Fossicking is a regulated activity in Queensland and requires a fossicking licence.
This licence allows you to search for and collect fossicking materials for recreational, tourist and educational purposes only.
This guide explains what tools you are allowed to use and where you can fossick. It also explains your responsibilities under fossicking legislation in regards to safety, hygiene and behaviour.
If you have any questions about fossicking, contact the local mining office.
You can receive an on-the-spot fine or be prosecuted if you breach the provisions of your fossicking licence.
Stay safe while fossicking by observing the following principles.
Provided you have a fossicking licence and the written permission of the landowner, you may fossick on most land throughout the state.
However, fossicking is not permitted in:
If in doubt, check with the local mining registrar.
No permission is required to fossick on unoccupied land, unless there has been a determination of native title.
No special permission is required to fossick on road reserves, but fossickers may only collect and not dig.
You need the landholder's written permission to fossick on private land, except in areas where the landholder has given a general permission to the mining registrar allowing fossicking and camping (see below). If more than one landholder is involved, all must give permission.
The landholder's permission must be endorsed on or attached to your fossicking licence. The landholder may impose conditions for access, including the payment of fees. Landholders may withdraw permission at any time provided adequate notice is given to remove equipment.
In some areas, landholders have given general permission for fossicking and camping on specific areas of their properties. Fossickers do not require the landholder’s permission to fossick in these areas but must abide by any conditions of access and may be required to pay a fee.
These areas have been established by the government in cooperation with local governments and landholders. They are signposted and publicised as part of a statewide network to assist the tourism industry. Commercial mining tenures are allowed in fossicking lands but not in fossicking areas.
Other than a fossicking licence, no special permissions or fees apply. Fossickers must not enter any areas held under mining leases and claims without the permission of the lease or claim holder.
The Fossicking Act 1994 and associated regulations contain requirements for fossickers to maintain safety, hygiene and a high standard of behaviour during their visits.
Landholders should contact the local mining registrar if unacceptable activities occur.
Infringement notices (on-the-spot fines) and prosecutions may be used to enforce the provisions of the legislation. Breaches may also result in cancellation of licences.
These responsibilities apply to all fossicking areas.
When fossicking, you must not:
On leaving a site:
Within watercourses, you must not:
On leaving, refill all excavations and place excess material so as to minimise disturbance to the channel and significant streamflows.
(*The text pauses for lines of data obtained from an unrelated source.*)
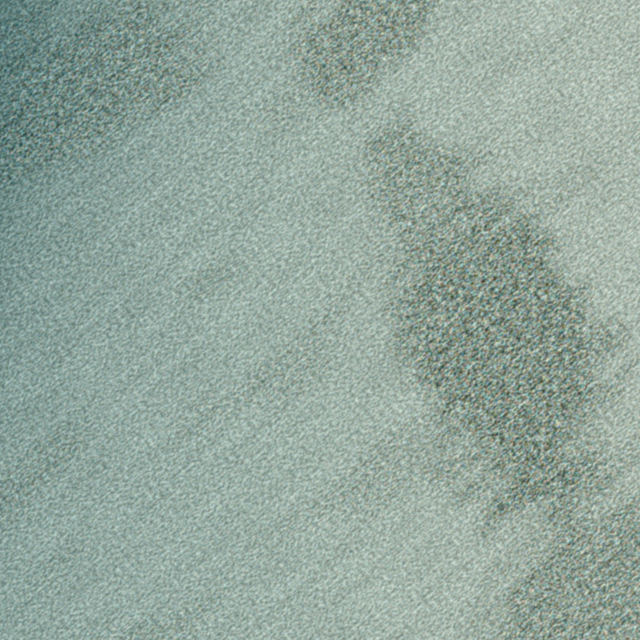
A WebGL 1 fragment shader for this texture:

```glsl
precision highp float;

uniform vec2 u_resolution;

// Colours
const vec3 GROUND_LEFT = vec3(0.585, 0.672, 0.642);
const vec3 GROUND_RIGHT = vec3(0.668, 0.725, 0.680);
const vec3 PATCH_COLOR = vec3(0.485, 0.550, 0.500);
const vec3 SHADE_COLOR = vec3(0.270, 0.410, 0.410);
const vec3 WARM_COOL = vec3(0.80, -0.05, -0.70);
const vec3 GREEN_PINK = vec3(-0.45, 0.40, -0.25);

// Grain: cells per canvas, along and across its direction
const float GRAIN_ANGLE = 0.70;
const vec2 GRAIN_SCALE = vec2(125.0, 215.0);
const vec2 FINE_SCALE = vec2(215.0, 265.0);
const vec2 CLUMP_SCALE = vec2(58.0, 105.0);
const vec2 STREAK_SCALE = vec2(9.0, 60.0);
const vec2 TINT_SCALE = vec2(135.0, 190.0);
const vec2 STAIN_SCALE = vec2(4.0, 9.0);

// Strengths
const float GRAIN_CONTRAST = 0.17;
const float FINE_CONTRAST = 0.13;
const float STREAK_CONTRAST = 0.050;
const float CLUMP_CONTRAST = 0.17;
const float PATCH_ROUGHNESS = 0.65;
const float GROUND_TINT = 0.045;
const float PATCH_TINT = 0.15;
const float STAIN_STRENGTH = 0.28;
const float EDGE_WARP = 0.42;

float hash(vec2 cell) {
  vec3 h = fract(cell.xyx * vec3(0.1031, 0.1030, 0.0973));
  h += dot(h, h.yzx + 33.33);
  return fract((h.x + h.y) * h.z);
}

float cornerSlope(vec2 cell, vec2 offset) {
  float angle = 6.2832 * hash(cell);
  return dot(vec2(cos(angle), sin(angle)), offset);
}

float gradientNoise(vec2 p) {
  vec2 i = floor(p);
  vec2 f = p - i;
  vec2 u = f * f * f * (f * (f * 6.0 - 15.0) + 10.0);
  vec2 e = vec2(1.0, 0.0);
  float low = mix(cornerSlope(i, f), cornerSlope(i + e.xy, f - e.xy), u.x);
  float high = mix(cornerSlope(i + e.yx, f - e.yx),
                   cornerSlope(i + e.xx, f - e.xx), u.x);
  return mix(low, high, u.y);
}

vec2 rotate(vec2 p, float angle) {
  float c = cos(angle);
  float s = sin(angle);
  return vec2(c * p.x + s * p.y, c * p.y - s * p.x);
}

// Soft ellipse whose outline is pushed about by warp
float softPatch(vec2 p, vec2 center, vec2 radii, float angle, float warp) {
  float d = length(rotate(p - center, angle) / radii) + warp;
  return 1.0 - smoothstep(0.55, 1.22, d);
}

float patchMask(vec2 p, vec2 g) {
  float warp = EDGE_WARP * (gradientNoise(p * 8.0 + 3.7)
                            + 0.8 * gradientNoise(g * vec2(14.0, 30.0) + 51.0));
  float body = softPatch(p, vec2(0.785, 0.45), vec2(0.28, 0.165), 1.87, warp);
  float shoulder = softPatch(p, vec2(0.66, 0.70), vec2(0.13, 0.09), 2.2, warp);
  float top = softPatch(p, vec2(0.57, 0.96), vec2(0.16, 0.085), 0.85, warp);
  float corner = softPatch(p, vec2(0.92, 0.07), vec2(0.19, 0.14), 0.6, warp);
  float left = softPatch(p, vec2(0.13, 0.86), vec2(0.23, 0.10), 0.5, warp);
  float mask = max(body, max(0.65 * shoulder, 0.75 * corner));
  return max(mask, max(0.75 * top, 0.6 * left));
}

void main() {
  vec2 p = gl_FragCoord.xy / u_resolution;
  vec2 g = rotate(p, GRAIN_ANGLE) + 2.0;

  // Dark patches and faint diagonal stains
  float stain = smoothstep(0.12, 0.50, gradientNoise(g * STAIN_SCALE + 17.0));
  float rough = max(patchMask(p, g), STAIN_STRENGTH * stain);

  // Broad tone, shaded toward the upper left
  float shade = exp(-p.x * 7.0) * mix(0.12, 0.48, smoothstep(0.0, 0.9, p.y));
  shade += 0.25 * (1.0 - smoothstep(0.0, 0.45, distance(p, vec2(0.0, 1.0))));
  vec3 color = mix(GROUND_LEFT, GROUND_RIGHT, smoothstep(0.0, 1.0, p.x));
  color = mix(color, PATCH_COLOR, 0.85 * rough);
  color = mix(color, SHADE_COLOR, shade);

  // Directional grain, coarser inside the patches
  float grain = GRAIN_CONTRAST * gradientNoise(g * GRAIN_SCALE);
  grain += FINE_CONTRAST * gradientNoise(g * FINE_SCALE + 91.0);
  grain *= 1.0 + PATCH_ROUGHNESS * rough;
  grain += CLUMP_CONTRAST * rough * gradientNoise(g * CLUMP_SCALE + 29.0);
  grain += STREAK_CONTRAST * gradientNoise(g * STREAK_SCALE + 63.0);
  color += grain;

  // Warm, cool and green flecks
  float tint = GROUND_TINT + PATCH_TINT * rough;
  color += WARM_COOL * tint * gradientNoise(g * TINT_SCALE + 137.0);
  color += GREEN_PINK * tint * 0.7 * gradientNoise(g * TINT_SCALE + 211.0);

  gl_FragColor = vec4(clamp(color, 0.0, 1.0), 1.0);
}
```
Within designated fossicking lands and areas you must not:
On leaving a site, you must make all excavations safe for future fossickers, stock and landholders if necessary, as instructed by the authorised officers.
Fossickers must comply with any special conditions of access.
Your fossicking licence allows you to search for and collect fossicking materials using hand tools and for recreational, tourist and educational purposes only.
Hand tools such as picks, shovels, hammers, sieves, shakers, electronic detectors and other similar tools can be used. No machinery is permitted.
You can collect from the surface or by digging, but you are not permitted to dig below 2m of the natural ground surface of land or below 0.5m in streams. Overhangs and tunnels are not allowed.
On road reserves, no digging is permitted but collection from existing exposures is allowed.
You can collect gemstones, ornamental stones, mineral specimens, alluvial gold (including nuggets) and some fossil specimens, but not meteorites and fossils of vertebrate animals.
You can sell the occasional ‘lucky find’ of a gemstone or sell and trade to hobbyists or through fairs and exhibitions. However, repeated removal for sale through shops or businesses, or as part of making a living, is considered commercial, and requires tenure under the Mineral Resources Act 1989.
Royalties are payable on fossicking materials that are the property of the Crown, but threshold exemptions of $100,000 mean that generally most fossickers are not liable.
Fossicking rules and responsibilities, 28 May 2018, [https://www.qld.gov.au/recreation/activities/areas-facilities/fossicking/rules]
This document is uncontrolled when printed. Before using the information in this document you should verify the current content on https://www.qld.gov.au/recreation/activities/areas-facilities/fossicking/rules.